Back to Carolyn’s prediction…The Men in Nursing video did, indeed, garner an honor! It earned a Silver award in the 31st Annual Educational Advertising Awards, sponsored by the Higher Education Marketing Report. The national competition judges educational programs and campaigns against the best in the country.

Earning an award for the video is great, but what’s most gratifying is that it has been so well received by the schools using it. One nursing program director said her current male students decided to use the video to do presentations in local high schools and the community to get the word out about nursing in an entertaining way. Now that’s rewarding!

You can check out the video for yourself right here: Men in Nursing

wait till you read this!

tillOr should it be ‘Til? Or neither of those, but rather the whole word: Until?
It’s been said that English is one of the most difficult languages to learn for those for whom it is not their native tongue. Here’s one of those conundrums that just make people scratch their heads – even those for whom English IS their native tongue.
Thanks to the good-natured wordsmiths at Grammar Party for the details on the till/’til/until question. Here’s the case they make for till:

It would follow that till evolved as an abbreviation of until. However, till is actually the older word, being about eight hundred years old in comparison with until’s mere four hundred years. Until came into being as a compound of till, which originally meant to—and still does in Scotland—and the Old Norse word und, which means up to
Since till is the etymological forefather of until, it makes sense that it would be the best choice for a shortened version of until.
 
But, there’s also support for ‘til:
Using apostrophes to replace letters happens frequently in English. Think about goin’ or rock ‘n’ roll. This makes ‘til seem like a natural shortening of until. Besides, since when do we add an extra letter (the second l in till) when we abbreviate words?
Finally, here’s their verdict:

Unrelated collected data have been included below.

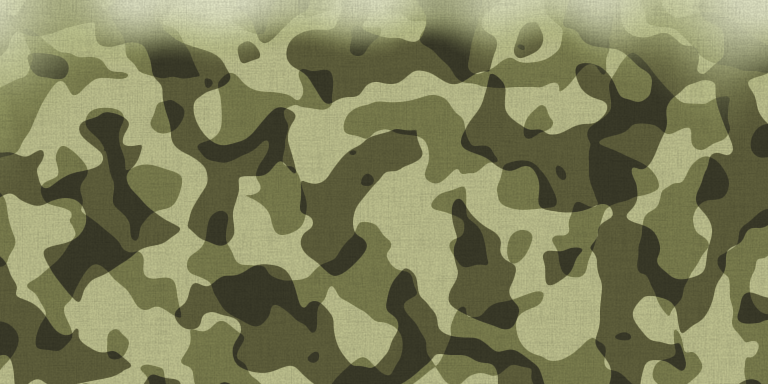
Reproduce this pattern procedurally as a Shadertoy shader.

```glsl
// Woodland camouflage on woven linen, bleached along the upper edge.

const vec3 SAND       = vec3(0.695, 0.705, 0.52);
const vec3 OLIVE      = vec3(0.45, 0.46, 0.285);
const vec3 MOSS       = vec3(0.35, 0.35, 0.22);
const vec3 DARK_MOSS  = vec3(0.215, 0.215, 0.15);
const vec3 PALE_GREEN = vec3(0.64, 0.67, 0.44);
const vec3 CREAM      = vec3(0.86, 0.87, 0.77);

// Random unit vector for a lattice point
vec2 randomDirection(vec2 cell) {
    vec3 h = fract(cell.xyx * vec3(0.1031, 0.1030, 0.0973));
    h += dot(h, h.yzx + 33.33);
    float angle = 6.28319 * fract((h.x + h.y) * h.z);
    return vec2(cos(angle), sin(angle));
}

// Gradient noise, centred on zero
float noise(vec2 p) {
    vec2 i = floor(p), f = p - i;
    vec2 w = f * f * f * (f * (f * 6.0 - 15.0) + 10.0);
    vec2 e = vec2(1.0, 0.0);
    float a = dot(randomDirection(i), f);
    float b = dot(randomDirection(i + e.xy), f - e.xy);
    float c = dot(randomDirection(i + e.yx), f - e.yx);
    float d = dot(randomDirection(i + e.xx), f - e.xx);
    return mix(mix(a, b, w.x), mix(c, d, w.x), w.y);
}

// Smooth lobed field: turned lattice, gentle warp and one finer octave
float blobField(vec2 p, float frequency, float turn, vec2 offset) {
    float c = cos(turn), s = sin(turn);
    vec2 q = mat2(c, s, -s, c) * p * frequency + offset;
    q += 0.4 * vec2(noise(q * 0.9 + 41.0), noise(q * 0.9 + 73.0));
    return noise(q) + 0.36 * noise(q * 1.9 + 17.0);
}

// Antialiased area where the field exceeds a threshold
float cutout(float field, float threshold) {
    float edge = max(fwidth(field), 0.001);
    return smoothstep(-0.6 * edge, 0.6 * edge, field - threshold);
}

// Two translucent dye layers over the sand ground
vec3 camouflage(vec2 p) {
    float moss = cutout(blobField(p, 5.7, 0.5, vec2(20.3, 51.7)), 0.035);
    float olive = cutout(blobField(p, 6.6, 1.2, vec2(83.1, 12.9)), 0.07);
    float specks = cutout(noise(p * 11.0 + vec2(31.4, 62.8)), 0.54);
    float overprint = max(olive, specks);
    return mix(mix(SAND, OLIVE, overprint), mix(MOSS, DARK_MOSS, overprint), moss);
}

// Brightness of fine crossed threads with occasional darker slubs
float weave(vec2 p) {
    float weft = noise(p * vec2(10.0, 150.0) + 5.3);
    float warp = noise(p * vec2(150.0, 10.0) + 90.7);
    float grain = noise(p * 190.0 + 200.4);
    float slubs = smoothstep(0.22, 0.5, weft) + smoothstep(0.22, 0.5, warp);
    return 1.01 + 0.06 * (weft + warp) + 0.09 * grain - 0.07 * slubs;
}

// Patchy bleaching from the top, reaching deeper near both corners
vec3 bleach(vec3 color, vec2 p, float aspect) {
    float side = abs(2.0 * p.x / aspect - 1.0);
    float patches = noise(vec2(p.x * 3.6 + 7.6, p.y * 3.0 + 3.4));
    float reach = 0.17 + 0.13 * smoothstep(0.45, 1.0, side) + 0.2 * patches;
    float depth = 1.0 - p.y;
    float tint = 1.0 - smoothstep(0.25 * reach, reach, depth);
    float leftEdge = (1.0 - smoothstep(0.0, 0.07, p.x)) * smoothstep(0.45, 0.8, p.y);
    color = mix(color, PALE_GREEN, 0.68 * max(tint, 0.7 * leftEdge));
    float glare = 1.0 - smoothstep(0.0, 0.75 * reach, depth);
    return mix(color, CREAM, glare * clamp(0.52 + 0.9 * patches, 0.2, 0.85));
}

void mainImage(out vec4 fragColor, in vec2 fragCoord) {
    vec2 p = fragCoord / iResolution.y;
    float aspect = iResolution.x / iResolution.y;
    vec3 color = bleach(camouflage(p), p, aspect) * weave(p);
    fragColor = vec4(clamp(color, 0.0, 1.0), 1.0);
}
```
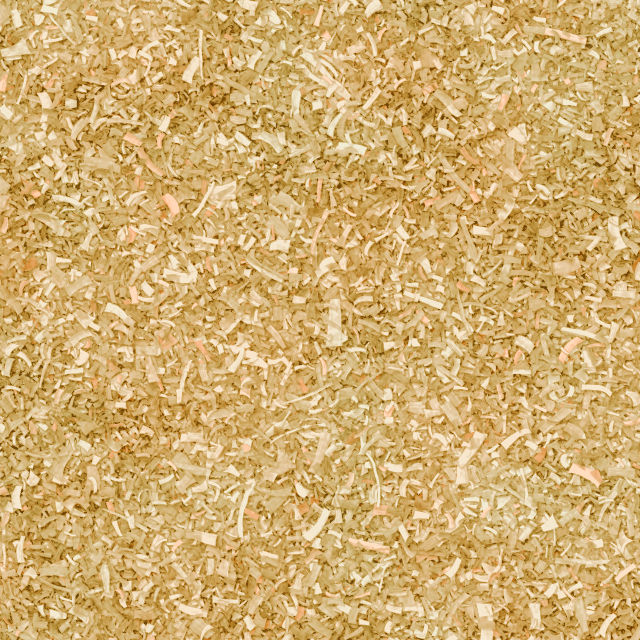
Write a WebGL 1 fragment shader that draws this texture.

```glsl
precision highp float;
// Loose sawdust: layers of bent wood chips, fine grains below and long shavings above.
// Every chip is a warped box scattered on a jittered grid. The layers build up one
// brightness value, with shadows and fibres, and a ramp of wood colours paints it.

uniform vec2 u_resolution;

const vec3 GAP    = vec3(0.34, 0.21, 0.03);
const vec3 BROWN  = vec3(0.49, 0.32, 0.06);
const vec3 OCHRE  = vec3(0.68, 0.50, 0.15);
const vec3 STRAW  = vec3(0.78, 0.63, 0.33);
const vec3 TAN    = vec3(0.84, 0.72, 0.49);
const vec3 CREAM  = vec3(0.89, 0.79, 0.63);
const vec3 PALE   = vec3(0.96, 0.91, 0.81);
const vec3 PEACH_SHIFT = vec3(0.06, -0.05, -0.07);

const int   GRAIN_LAYERS = 9;
const float FINE_CELLS   = 92.0;    // grid cells across the canvas
const float COARSE_CELLS = 50.0;
const float CHIP_CELLS   = 27.0;
const float SHAVING_CELLS = 13.0;
const float EDGE_SOFT    = 0.0013;  // canvas units
const float SHADOW_WIDTH = 0.0042;
const vec2  SHADOW_SHIFT = vec2(-0.0012, 0.0016);
const float SHADOW_DEPTH = 0.29;    // share of the way down to the shadow tone
const float SHADOW_TONE  = -0.05;
const float WARP_SCALE   = 62.0;
const float PEACH_SHARE  = 0.07;

vec4 hash4(vec2 p) {
  float phase = dot(p, vec2(127.1, 311.7));
  return fract(sin(phase + vec4(0.0, 1.7, 3.1, 4.9)) * 43758.5453);
}

float noise(vec2 p) {
  vec2 i = floor(p), f = fract(p);
  f = f * f * (3.0 - 2.0 * f);
  return mix(mix(hash4(i).x, hash4(i + vec2(1.0, 0.0)).x, f.x),
             mix(hash4(i + vec2(0.0, 1.0)).x, hash4(i + vec2(1.0, 1.0)).x, f.x), f.y);
}

// Distance to a bent, tapered box
float chipDistance(vec2 q, vec2 halfSize, float bend, float taper) {
  q.y += bend * q.x * q.x / halfSize.x;
  float width = halfSize.y * (1.0 + taper * q.x / halfSize.x);
  return max(abs(q.x + 0.4 * taper * q.y) - halfSize.x, abs(q.y) - width);
}

// Lays one layer of chips on the surface (x: brightness, y: peach tint).
// Lengths and widths are ranges of half sizes in cells.
void scatter(inout vec2 surface, vec2 uv, float cells, float density,
             vec2 lengths, vec2 widths, vec2 tones, float warp, float seed) {
  vec2 w = uv * WARP_SCALE + seed * 7.3;
  uv += warp * (vec2(noise(w), noise(w + 41.7)) - 0.5);
  vec2 grid = uv * cells + seed * 3.71;
  vec2 cell = floor(grid);
  float soft = max(EDGE_SOFT, 0.7 / min(u_resolution.x, u_resolution.y)) * cells;

  for (int j = -1; j <= 1; j++) {
    for (int i = -1; i <= 1; i++) {
      vec2 id = cell + vec2(float(i), float(j));
      vec4 place = hash4(id + seed * 17.0);
      vec2 p = grid - id - place.xy;
      if (place.w > density || dot(p, p) > 1.0) continue;

      vec4 form = hash4(id + seed * 17.0 + 53.3);
      vec4 look = hash4(id + seed * 17.0 + 91.9);
      float angle = place.z * 6.2832;
      mat2 turn = mat2(cos(angle), -sin(angle), sin(angle), cos(angle));
      vec2 halfSize = vec2(mix(lengths.x, lengths.y, form.x),
                           mix(widths.x, widths.y, form.y * form.y));
      float bend = (form.z - 0.5) * 0.5;
      float taper = (form.w - 0.5) * 0.8;
      vec2 q = turn * p;

      float away = chipDistance(turn * (p + SHADOW_SHIFT * cells), halfSize, bend, taper);
      float shade = SHADOW_DEPTH * (1.0 - smoothstep(0.0, SHADOW_WIDTH * cells, away));
      surface.x = mix(surface.x, min(surface.x, SHADOW_TONE), shade);

      float fibre = noise(vec2(q.x * 2.0, q.y * 4.0 / halfSize.y) + id * 5.1) - 0.5;
      float slope = clamp(q.y / halfSize.y, -1.0, 1.0) * (look.y - 0.5);
      float tone = mix(tones.x, tones.y, look.x) + 0.16 * fibre + 0.3 * slope;
      float tint = look.z < PEACH_SHARE ? 0.4 + 0.8 * look.w : 0.3 * (look.w - 0.5);
      float cover = 1.0 - smoothstep(-soft, soft, chipDistance(q, halfSize, bend, taper));
      surface = mix(surface, vec2(tone, tint), cover);
    }
  }
}

float ramp(float low, float high, float t) {
  return clamp((t - low) / (high - low), 0.0, 1.0);
}

vec3 woodColor(float t) {
  vec3 color = mix(GAP, BROWN, ramp(-0.2, 0.03, t));
  color = mix(color, OCHRE, ramp(0.03, 0.135, t));
  color = mix(color, STRAW, ramp(0.135, 0.31, t));
  color = mix(color, TAN, ramp(0.31, 0.525, t));
  color = mix(color, CREAM, ramp(0.525, 0.745, t));
  return mix(color, PALE, ramp(0.745, 0.96, t));
}

void main() {
  vec2 uv = gl_FragCoord.xy / min(u_resolution.x, u_resolution.y);
  vec2 surface = vec2(0.4 * noise(uv * 150.0), 0.0);

  // Bed of small grains, brighter towards the top
  for (int k = 0; k < GRAIN_LAYERS; k++) {
    float n = float(k);
    float cells = mix(FINE_CELLS, COARSE_CELLS, fract(n * 0.618));
    float lift = 0.1 * (n / float(GRAIN_LAYERS) - 0.7);
    scatter(surface, uv, cells, 0.85, vec2(0.3, 0.75), vec2(0.12, 0.4),
            vec2(0.22, 1.02) + lift, 0.006, n + 1.0);
  }
  // Chips, shavings, thin splinters, then a last dusting of grains
  scatter(surface, uv, CHIP_CELLS, 0.42, vec2(0.25, 0.6), vec2(0.08, 0.25),
          vec2(0.4, 1.05), 0.003, 21.0);
  scatter(surface, uv, SHAVING_CELLS, 0.28, vec2(0.22, 0.5), vec2(0.05, 0.15),
          vec2(0.6, 1.05), 0.002, 22.0);
  scatter(surface, uv, SHAVING_CELLS, 0.25, vec2(0.25, 0.6), vec2(0.025, 0.06),
          vec2(0.55, 1.1), 0.003, 23.0);
  scatter(surface, uv, COARSE_CELLS, 0.4, vec2(0.25, 0.7), vec2(0.08, 0.3),
          vec2(0.3, 1.05), 0.006, 24.0);

  // Fine dust and broad unevenness of the heap, in brightness and in warmth
  float heap = noise(uv * 6.0) + noise(uv * 14.0 + 9.0) - 1.0;
  float tone = surface.x + 0.2 * (noise(uv * 230.0) - 0.5) + 0.14 * heap;
  float tint = surface.y + 0.4 * (noise(uv * 9.0 + 30.0) - 0.4);
  gl_FragColor = vec4(woodColor(tone) + PEACH_SHIFT * tint, 1.0);
}
```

Till is generally accepted as being more correct than ‘til. According to the Associated Press Stylebooktill is the way to go. And, depending on which dictionary you use, ‘til is either an accepted alternative spelling or a spelling error. Despite some sources considering ‘til not technically wrong, it’s best to use till as all sources consider it correct.
And we feel that you can never go wrong with the full and complete UNTIL.
Read the entire Grammar Party blog on this topic here.